Those words are a timeless reminder from a Rabbi Harvey M. Tattelbaum’s High Holy Day sermon published in Our Town. The date missing on the copies made to share at a church gathering. But his message did note it was the 5746th year of the ancient Jewish calendar. More important, It was a time he said “to remind ourselves of a sense of accountability to the Jewish tradition, the needs of our people and to people everywhere.”
And his message ends with the words we so need to remember and enact “Or as Abraham understands God to have told him -- “Heyay baracha” -- be a blessing, that is why we are here. “
And I wrote a column citing ways to be a Big Apple blessing - all faiths all people of good faith. Not surprising, I can’t locate it, but I suspect they’re same ones we need today,
This may seem a simplistic way to be a blessing, but smiling does help sweeten the social climate, not to mention human connections in a time known more for peering at cell phones and other devices. But keep in mind how smiling also soothes the brain, and don’t we need that. And don’t we need that. And my cousin’s foster daughter (what a blessing) reminds: “A smile is a curve which sets everything straight ”
Crimes of Traffic
And speaking of safe traffic which we inevitably must, while vehicle operators are required to yield to pedestrians when turning into a crosswalk, it’s really nice to give a smile and a wave when they do.
But when they don’t well don’t be silent. Again, failure to yield is the leading cause of pedestrian injury and death, and yet this deadly traffic crime is too seldom punished even when it takes a life or severely injures. And it surely does stress, which must be considered big time. All crimes of traffic do that, including two wheelers and now scooter riders (help!) so very allergic to the rules of the road.
A Neighbor Who Is a Blessing
And that does relate to Rabbi Tattelbaum and Temple Shaaray Tefila, member Betty Cooper Wallerstein and her East 79th Street Neighborhood Association is surely a blessing, with 30-plus years active concern for all the above, including getting York Avenue Sunday bus service. And the monthly meetings so importantly bring people together and to meet with elected officials and police officers. Also helpful friendships are formed. What a blessing!

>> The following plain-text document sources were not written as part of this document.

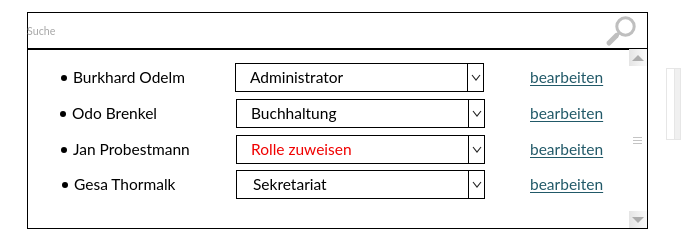
<!DOCTYPE html>
<html lang="de">
<head>
<meta charset="utf-8">
<title>Benutzerverwaltung</title>
<style>
:root {
  --ink: #000;
  --paper: #fff;
  --hint: #a6a6a6;
  --icon: #bfbfbf;
  --track: #f0f0f0;
  --link: #215968;
  --alert: #f00000;
}
* { box-sizing: border-box; margin: 0; padding: 0; }
body {
  position: relative;
  width: 693px;
  height: 241px;
  overflow: hidden;
  background: var(--paper);
  color: var(--ink);
  font: 15.5px/29px Lato, "Open Sans", sans-serif;
}
svg { display: block; }
.panel {
  position: absolute;
  left: 27px;
  top: 12px;
  width: 621px;
  height: 217px;
  display: grid;
  grid-template: 37px 1fr / 1fr 18px;
  border: 1px solid var(--ink);
}
.search {
  grid-column: 1 / -1;
  display: flex;
  justify-content: space-between;
  align-items: center;
  padding-right: 10px;
  border-bottom: 2px solid var(--ink);
  color: var(--hint);
  font-size: 10.7px;
}
.search span { margin-left: -1px; }
.users {
  display: flex;
  flex-direction: column;
  gap: 7px;
  padding: 13px 0 0 32px;
  list-style: none;
}
.user {
  display: grid;
  grid-template-columns: 176px 249px 1fr;
  column-gap: 0;
  height: 29px;
  white-space: nowrap;
}
.user:first-child .role { margin-left: -1px; margin-right: 1px; }
.user:last-child { margin-top: -1px; }
.user:last-child .role { padding-left: 16px; }
.name { display: flex; align-items: center; gap: 6px; }
.name::before {
  content: "";
  width: 6px;
  height: 6px;
  margin-left: 1px;
  border-radius: 50%;
  background: var(--ink);
}
.user:nth-child(2) .name { margin-left: -1px; }
.user:last-child .name { margin-left: 1px; }
.role {
  display: flex;
  justify-content: space-between;
  padding-left: 14px;
  border: 1px solid var(--ink);
  line-height: 27px;
}
.role.unassigned { color: var(--alert); }
.toggle {
  display: grid;
  place-items: center;
  width: 16px;
  border-left: 1px solid var(--ink);
}
.edit {
  justify-self: start;
  margin-left: 45px;
  color: var(--link);
  text-decoration: underline;
  text-underline-offset: 2px;
  text-decoration-thickness: 1px;
}
.scrollbar {
  display: flex;
  flex-direction: column;
  justify-content: space-between;
  margin-top: -1px;
}
.step {
  display: grid;
  place-items: center;
  height: 17px;
  background: linear-gradient(90deg, #e4e4e4, var(--track) 50%, #fafafa);
}
.grip { margin: 2px 0 0 4px; }
.side-handle {
  position: absolute;
  left: 666px;
  top: 68px;
  width: 15px;
  height: 72px;
  border: 1px solid #e6e6e6;
  background: linear-gradient(90deg, var(--paper) 7px, #e6e6e6 7px 8px, var(--track) 8px);
}
</style>
</head>
<body>
<svg width="0" height="0" style="position:absolute" aria-hidden="true">
  <defs>
    <path id="chevron" d="M1 1L5 6L9 1" fill="none" stroke="#222" stroke-width="1.1"/>
  </defs>
</svg>
<main class="panel">
  <header class="search">
    <span>Suche</span>
    <svg width="32" height="32" viewBox="0 0 32 32" fill="none" stroke="var(--icon)" role="img" aria-label="Suchen">
      <circle cx="20.5" cy="11.5" r="8.7" stroke-width="3"/>
      <path d="M14 18L11 21" stroke-width="3"/>
      <path d="M11.500 20.500L4 28" stroke-width="5" stroke-linecap="round"/>
    </svg>
  </header>
  <ul class="users">
    <li class="user">
      <span class="name">Burkhard Odelm</span>
      <div class="role">Administrator<span class="toggle"><svg width="10" height="7"><use href="#chevron"/></svg></span></div>
      <a class="edit" href="#">bearbeiten</a>
    </li>
    <li class="user">
      <span class="name">Odo Brenkel</span>
      <div class="role">Buchhaltung<span class="toggle"><svg width="10" height="7"><use href="#chevron"/></svg></span></div>
      <a class="edit" href="#">bearbeiten</a>
    </li>
    <li class="user">
      <span class="name">Jan Probestmann</span>
      <div class="role unassigned">Rolle zuweisen<span class="toggle"><svg width="10" height="7"><use href="#chevron"/></svg></span></div>
      <a class="edit" href="#">bearbeiten</a>
    </li>
    <li class="user">
      <span class="name">Gesa Thormalk</span>
      <div class="role">Sekretariat<span class="toggle"><svg width="10" height="7"><use href="#chevron"/></svg></span></div>
      <a class="edit" href="#">bearbeiten</a>
    </li>
  </ul>
  <div class="scrollbar" aria-hidden="true">
    <div class="step"><svg width="12" height="6"><polygon points="0,6 6,0 12,6" fill="#adadad"/></svg></div>
    <svg class="grip" width="9" height="8" stroke="#c4c4c4"><path d="M0 1.500H9M0 4.500H9M0 7.500H9"/></svg>
    <div class="step"><svg width="12" height="6"><polygon points="0,0 6,6 12,0" fill="#adadad"/></svg></div>
  </div>
</main>
<div class="side-handle" aria-hidden="true"></div>
</body>
</html>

But due to luxury high rises razing places that once held community rooms, meeting places are harder to find – let alone small businesses which meet everyday needs. So be a blessing and join this and other civic groups to save and restore these and other ineffable city blessings – very critical city needs they are.
It can be done if enough of us try - Heyay baracha – be a blessing, that is why we are here. New Year blessings which again Rabbi Tattlebaum said “means a sense of accountability to the world is the responsibility of each of us for our Jewish tradition and to the needs of our people – to people everywhere.” Please repeat and repeat “to all of us, and to people everywhere.”